The reduced disclosure framework (RDF) option is equally useful for groups reporting under US GAAP.
At present, many groups have their subsidiaries report under UK GAAP to minimise the reporting costs involved with full IFRS compliance, even though this results in additional effort to adjust their statutory financial statements for group reporting purposes. Large organisations may also benefit from the use of shared service centres.
Iain Selfridge discusses some of the things to consider before deciding FRS 101, The Reduced Disclosure Framework (FRS 101) is right for you.
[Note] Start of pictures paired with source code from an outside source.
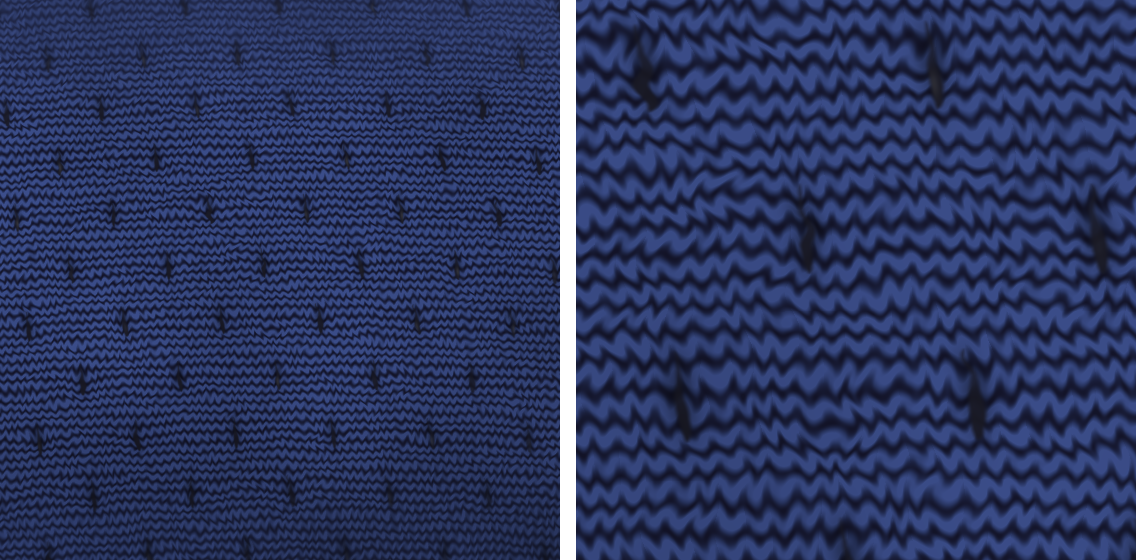
Left, the full canvas; right, a detail of the centre.
Reproduce this texture procedurally as a WebGL 1 fragment shader.

```glsl
precision highp float;
// Blue knitted jersey mesh: rows of small loops with staggered slit holes, seen slightly curved and tilted.

uniform vec2 u_resolution;

const float TAU = 6.2831853;

// Lattice of holes, in canvas units
const float ROW_START = 0.003;    // depth of the first hole row below the top
const float ROW_STEP = 0.0884;    // row spacing at the top
const float ROW_GROWTH = 0.00096; // extra spacing towards the viewer
const float ROW_ARCH = 0.06;      // sag of rows to both sides
const float COL_CENTRE = 0.496;
const float COL_DRIFT = 0.01224;  // lean of the columns per row
const float COL_STEP = 0.168;
const float COL_GROWTH = 0.00089;

// Stitches
const float WALES = 12.0;         // loops between two holes of a row
const float COURSES = 6.0;        // loop rows between two hole rows
const float LOOP_DEPTH = 0.27;    // zigzag height within a course
const float NOTCH = 0.6;          // darkness between the legs of the loops
const float STITCH_VARIATION = 0.3;

// Holes, in lattice cells
const float HOLE_HALF_HEIGHT = 0.28;
const float HOLE_THIN = 0.011;
const float HOLE_WIDE = 0.028;

const vec3 GAP_COLOR = vec3(0.07, 0.073, 0.15);
const vec3 YARN_COLOR = vec3(0.142, 0.186, 0.345);
const vec3 SHEEN_COLOR = vec3(0.212, 0.277, 0.495);
const vec3 HOLE_COLOR = vec3(0.09, 0.09, 0.13);
const vec3 GLIMPSE_COLOR = vec3(0.18, 0.18, 0.20);
const vec3 HAZE_COLOR = vec3(0.20, 0.24, 0.40);

float hash(vec2 p) {
  vec3 q = fract(p.xyx * vec3(0.1031, 0.1030, 0.0973));
  q += dot(q, q.yzx + 33.33);
  return fract((q.x + q.y) * q.z);
}

float noise(vec2 p) {
  vec2 i = floor(p);
  vec2 f = fract(p);
  f = f * f * (3.0 - 2.0 * f);
  return mix(mix(hash(i), hash(i + vec2(1.0, 0.0)), f.x),
             mix(hash(i + vec2(0.0, 1.0)), hash(i + 1.0), f.x), f.y);
}

// Canvas point (y downwards) to hole column and row
vec2 toLattice(vec2 p) {
  float sag = ROW_ARCH * (p.x - 0.55) * (p.x - 0.55);
  float depth = p.y - ROW_START - sag;
  float row = (sqrt(ROW_STEP * ROW_STEP + 4.0 * ROW_GROWTH * depth) - ROW_STEP)
            / (2.0 * ROW_GROWTH);
  float col = (p.x - COL_CENTRE - COL_DRIFT * row) / (COL_STEP + COL_GROWTH * row);
  return vec2(col, row);
}

// Yarn brightness from 0 in the gaps to 1 on the sheen
float stitchTone(vec2 st, float row, float blur, float corner) {
  float zig = 0.5 + 0.5 * cos(TAU * st.x); // 0 mid-loop, 1 between loops
  float phase = st.y + LOOP_DEPTH * zig;
  float across = fract(phase) - 0.5;
  float tight = 0.035 * cos(TAU * row);
  float strand = 1.0 - smoothstep(0.15 - tight, 1.0 - tight, abs(across) * 2.0);
  // Legs are parted from above inside a loop and from below between loops
  float inside = (1.0 - smoothstep(0.0, 0.5, zig)) * (1.0 - smoothstep(-0.42, 0.05, across));
  float between = smoothstep(0.5, 1.0, zig) * smoothstep(-0.15, 0.35, across);
  strand *= 1.0 - NOTCH * max(0.8 * inside, between);
  // The leg rising to the right catches more light
  float leg = sin(TAU * st.x) * (0.13 + 0.2 * corner);
  float vary = (hash(floor(vec2(st.x, phase)) + 70.0) - 0.5) * STITCH_VARIATION;
  float fibre = (noise(st * vec2(4.0, 2.5)) - 0.5) * 0.2;
  float tone = strand * (1.04 + vary - leg) + fibre + 0.07;
  return clamp(mix(tone, 0.5, 0.45 * blur), 0.0, 1.0);
}

void main() {
  vec2 p = gl_FragCoord.xy / u_resolution;
  p.y = 1.0 - p.y;

  // Nearest hole, odd rows shifted by half a column
  vec2 cell = toLattice(p);
  float row = floor(cell.y + 0.5);
  float col = cell.x + 0.5 * mod(row, 2.0);
  vec2 q = vec2(fract(col + 0.5) - 0.5, cell.y - row);
  vec2 id = vec2(floor(col + 0.5), row) + 40.0;
  float chance = hash(id);

  // Focus falls off at the top and bottom
  float blur = max(1.0 - smoothstep(0.0, 0.25, p.y), 0.7 * smoothstep(0.78, 1.0, p.y));
  float corner = smoothstep(1.15, 1.9, p.x + p.y);

  // Knit, uneven and puckered around each hole
  vec2 st = cell * vec2(WALES, COURSES);
  st += vec2(0.7, 0.45) * (vec2(noise(cell * 5.0 + 60.0), noise(cell * 4.0 + 90.0)) - 0.5);
  st += vec2(0.35, 0.26) * (vec2(noise(st * 0.9 + 130.0), noise(st * 0.8 + 170.0)) - 0.5);
  float pucker = exp(-40.0 * q.x * q.x - 14.0 * q.y * q.y);
  st.y -= pucker * (0.25 + 1.0 * q.y);
  float tone = stitchTone(st, cell.y, blur, corner);

  vec3 color = mix(GAP_COLOR, YARN_COLOR, clamp(tone / 0.5, 0.0, 1.0));
  color = mix(color, SHEEN_COLOR, clamp((tone - 0.5) / 0.5, 0.0, 1.0));

  // Slit holes: thin above, wider below, with a shaded rim
  float taper = sqrt(max(0.0, 1.0 - pow(q.y / HOLE_HALF_HEIGHT, 2.0)));
  float belly = smoothstep(-0.12, 0.12, q.y);
  float halfWidth = mix(HOLE_THIN, HOLE_WIDE, belly) * taper * (0.7 + 0.5 * chance);
  float bend = 0.035 * (noise(vec2(q.y * 9.0, chance * 50.0) + 20.0) - 0.5);
  float side = abs(q.x - 0.01 * q.y + bend);
  float soft = 0.012 + 0.012 * blur;
  float slit = (1.0 - smoothstep(halfWidth - soft, halfWidth + soft, side))
             * smoothstep(0.0, 0.5, taper) * mix(0.7, 1.0, belly);
  float rim = exp(-side * side * 350.0 - q.y * q.y * 18.0);
  float glimpse = smoothstep(0.45, 0.9, hash(id + 7.0))
                * exp(-pow((q.y - 0.12) * 12.0, 2.0) - pow(q.x * 60.0, 2.0));
  color *= 1.0 - 0.38 * rim;
  color = mix(color, mix(HOLE_COLOR, GLIMPSE_COLOR, glimpse),
              slit * (0.95 - 0.35 * corner - 0.2 * blur));

  // Broad light, haze at the far edge, shade near the viewer
  float light = 1.04 + 0.14 * (noise(p * 5.0 + 11.0) - 0.5);
  light *= 1.0 - 0.18 * smoothstep(0.6, 1.0, p.y) - 0.08 * corner;
  color = mix(color * light, HAZE_COLOR, 0.2 * (1.0 - smoothstep(0.0, 0.3, p.y)) + 0.08 * corner);
  gl_FragColor = vec4(color, 1.0);
}
```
If you are interested in using FRS 101 - that’s the reduced disclosure framework - a couple of things that you should think about are that the great advantage for your subsidiaries is that you get to do the recognition and measurement under IFRS - like you do in your group - but you have vastly reduced disclosures. Also if you are in a US GAAP group it might still be relevant because it allows you to give less information in your subsidiary accounts and it would also allow you take away the need to report UK GAAP statutory accounts because you will be able to apply effectively your group reporting pack and use that to drive your statutory accounts.
The group reporting has some flexibility now. You will be able to mix between the reduced disclosure framework of FRS 101 or the new UK GAAP of FRS 102. But there are some limitations in applying FRS 101. It only applies to separate accounts. You are not allowed to use it for consolidations – even if you prepare them voluntarily – and it isn’t suitable if you are actually looking to list your group or a subsidiary entity. You would have to use full IFRS for that, and there is a slight possibility that you might have lack of comparability with your peers if you choose a reduced disclosure framework and they use UK GAAP or full IFRS.
And if you are a financial institution, unfortunately you get slightly less relief because you have to give more discl0sures around IFRS 7 for your financial instruments. And then lastly, if you are currently on UK GAAP moving up to the RDF, which is the Reduced Disclosure Framework for IFRS, it might actually be a little bit more complex given that you are going to have to change your accounting as well as your disclosures.
FRS 101 introduces various disclosure exemptions. This means less onerous data requirements and reduced complexity compared to the requirements of full IFRS. Key disclosure exemptions include: cash flow statement, financial instruments (less relevant for financial institutions and entities with certain financial instruments held at fair value), business combinations, share-based payments, certain comparative information, certain related-party disclosures, key management compensation, impairments etc.
Entities that are not a financial institution (as defined in FRS 101) or that do not have certain financial instruments carried at fair value, are unlikely to incur significant impact from generating the disclosure information required under the RDF. As such, the transition is unlikely to result in major systems and process upgrades.
Financial institutions and entities with certain financial instruments held at fair value may find they are not impacted significantly, provided the parent entity is capable of generating any required new information centrally.